So if you want to know how to turn 10 hours of cycling into four months of touring, study this map (above).
A break from the bike seemed like a good idea (even though really I’m quite good at taking breaks). Sabiha and I spent five days trekking in the Yenice-Eskipazar, Karabük forest. As with the Tbilisi-Borçka ride it was a fall color extravaganza.
For the first half of the trek we joined a group from İstanbul. They had hired a local guide to lead us on an unmarked route north from Eğriova Eskipazar Gölet to İncebacaklar. Certainly it would have been difficult to follow the route on our own but not impossible. It tended to follow paths and old currently-impassable-by-vehicle roads.
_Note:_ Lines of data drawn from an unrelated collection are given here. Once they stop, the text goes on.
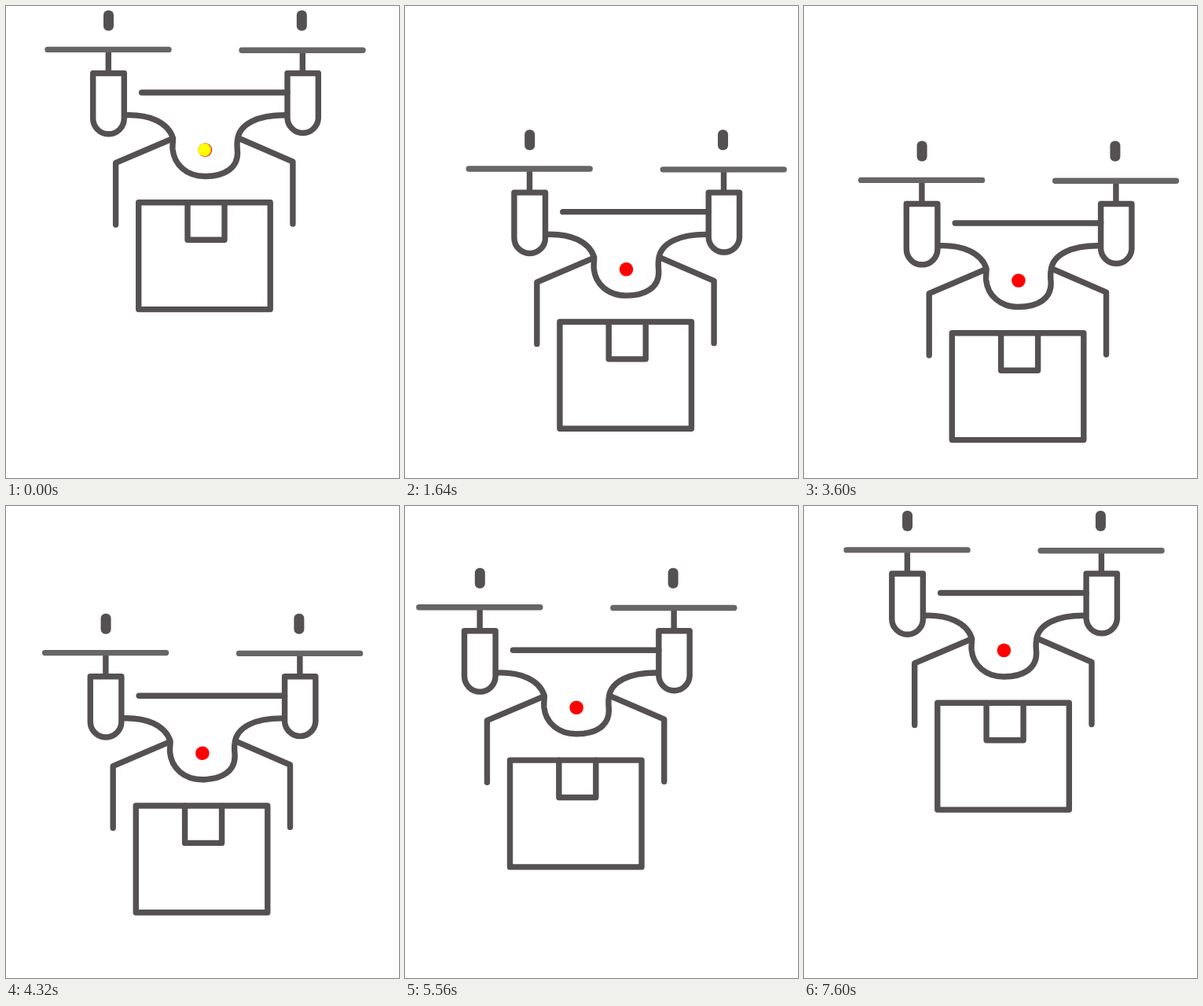
These frames come from a looping animation (500 by 600 pixels, 7680 ms). An HTML page:

```html
<!DOCTYPE html>
<html lang="en">
<head>
<meta charset="utf-8">
<title>Delivery drone</title>
<style>
  html, body { margin: 0; width: 100%; height: 100%; overflow: hidden; background: #fff; }
  svg { display: block; width: 500px; height: 600px; }
  .line { fill: none; stroke: #555051; stroke-width: 7.4; stroke-linecap: round; stroke-linejoin: round; }
  .blade { stroke: #676566; }
</style>
</head>
<body>
<svg viewBox="0 0 500 600">
  <g id="drone">
    <g fill="#555051">
      <rect x="124" y="5.5" width="13" height="26" rx="6"/>
      <rect x="369.8" y="5.5" width="13" height="26" rx="6"/>
    </g>
    <g class="line">
      <path d="M130.3 60V84M377.3 60V84"/>
      <path class="blade" d="M53 55.4H207M300 56.2H454"/>
      <path d="M110.7 85.5H150.3V143a19.8 19.8 0 0 1-39.6 0Z"/>
      <path d="M358 85.5H397.3V143a19.7 19.8 0 0 1-39.3 0Z"/>
      <path d="M172.6 110H358"/>
      <path d="M152 138.7C181 137.5 206 147 212.5 168C212.5 173 211.7 176 212 182
               C214 202 230 216.5 253 216.5C278 216.5 295.5 206 294.5 185
               C294.3 181 293.5 177 294.5 170C297 149 322 138.3 356 138.7"/>
      <path d="M211 169L139.6 199.4V278M297 168.5L364.9 197.8V277"/>
      <path d="M168.7 249.8H336.2V385.6H168.7Z"/>
      <path d="M231 250V297.2H278V250"/>
    </g>
    <circle cx="253.3" cy="183" r="8.8" fill="#f00"/>
    <circle id="flash" cx="252.7" cy="182.8" r="8.3" fill="#ff0"/>
  </g>
</svg>
<script>
const LOOP = 7680, STEP = 40;
const drone = document.getElementById('drone');
const flash = document.getElementById('flash');

// Waypoints: time, x, y
const route = [
  [0, 0, 0], [356, 0, 0], [1962, 35.3, 189.7], [3110, 35.3, 189.7],
  [5400, -38, 79], [7600, 1.1, 0.5], [LOOP, 1.1, 0.5]
];

function position(t) {
  const i = route.findIndex(p => p[0] > t);
  const [t0, x0, y0] = route[i - 1], [t1, x1, y1] = route[i];
  const k = (t - t0) / (t1 - t0);
  return [x0 + (x1 - x0) * k, y0 + (y1 - y0) * k];
}

// The lamp flashes yellow only while the drone hovers
function isYellow(t) {
  const blink = start => (t - start) % 240 < 160;
  if (t < 320) return blink(-80);
  return t >= 2040 && t < 3120 && blink(2040);
}

function draw(now) {
  const t = Math.floor(now % LOOP / STEP) * STEP;
  const [x, y] = position(t);
  drone.setAttribute('transform', `translate(${x.toFixed(2)} ${y.toFixed(2)})`);
  flash.setAttribute('visibility', isYellow(t) ? 'visible' : 'hidden');
  requestAnimationFrame(() => draw(performance.now()));
}
draw(performance.now());
</script>
</body>
</html>
```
With a 1:25000 scale map (supposedly available, but where?) and a compass I think I could have led this route with only a few more wrong turns than the guide made!
Starting from Eğriova Eskipazar Gölet we more or less followed a north-south ridge system to the west of the canyon that runs between İncebacaklar and Sekermeşe.
It was interesting to see how Turks do overnight backpacking. Our group’s leader (there was both a leader from İstanbul and the local guide), Argun, bought all the food and all shared group gear — essentially the stove and a pot and presumably a first aid kit. No one seemed skilled or indeed interested in looking at a map. Argun was the only one who had a better map than I did, but when he tried to navigate, he only used his GPS. Our local guide depended on his telephone!
Before leaving Ankara I had looked around for a good map and route information. At an outdoor equipment shop they recommended simply going to the area and asking around. But the ridiculousness of that is that you don’t even know where to take the bus to. There are numerous different trailheads for access to the forest, and they can be a long ways from each other by road. All the information I was able to get beforehand came from the internet.
We did this hike over bayram — both Kurban Bayramı (40 days after the end of Ramadan) and Cumhuriyet Bayramı (29 October) which happened to fall very close to each other this year, giving many folks a 5-6 day weekend. Given the long weekend and Karabük’s proximity to both İstanbul and Ankara, I naïvely thought that the area might be crowded with trekkers. Ha! We didn’t see anyone except for our group. Maybe the difficultly in finding any information keeps people away. The weather shouldn’t have been a deterrent — we had beautiful weather all five days, no rain and pleasant, cool temperatures. The photos speak for the beauty of the fall colors.
From İncebacaklar the İstanbulites headed back to their huge metropolis. Sabiha and I continued on, heading south from the Arboretum to Karaağaç via Belen Yaylası and Sorgun Yaylası. The route was entirely on forest roads and would make for super bicycle touring. Indeed a great way to tour this area would be by bike with perhaps a day hike or two to summit Keltepe and/or walk the Şeker canyons. That said, it did feel good to be off the bike and carry a pack for a few days. Bicycling pace is so much faster than walking. It’s nice to slow down every once in a while.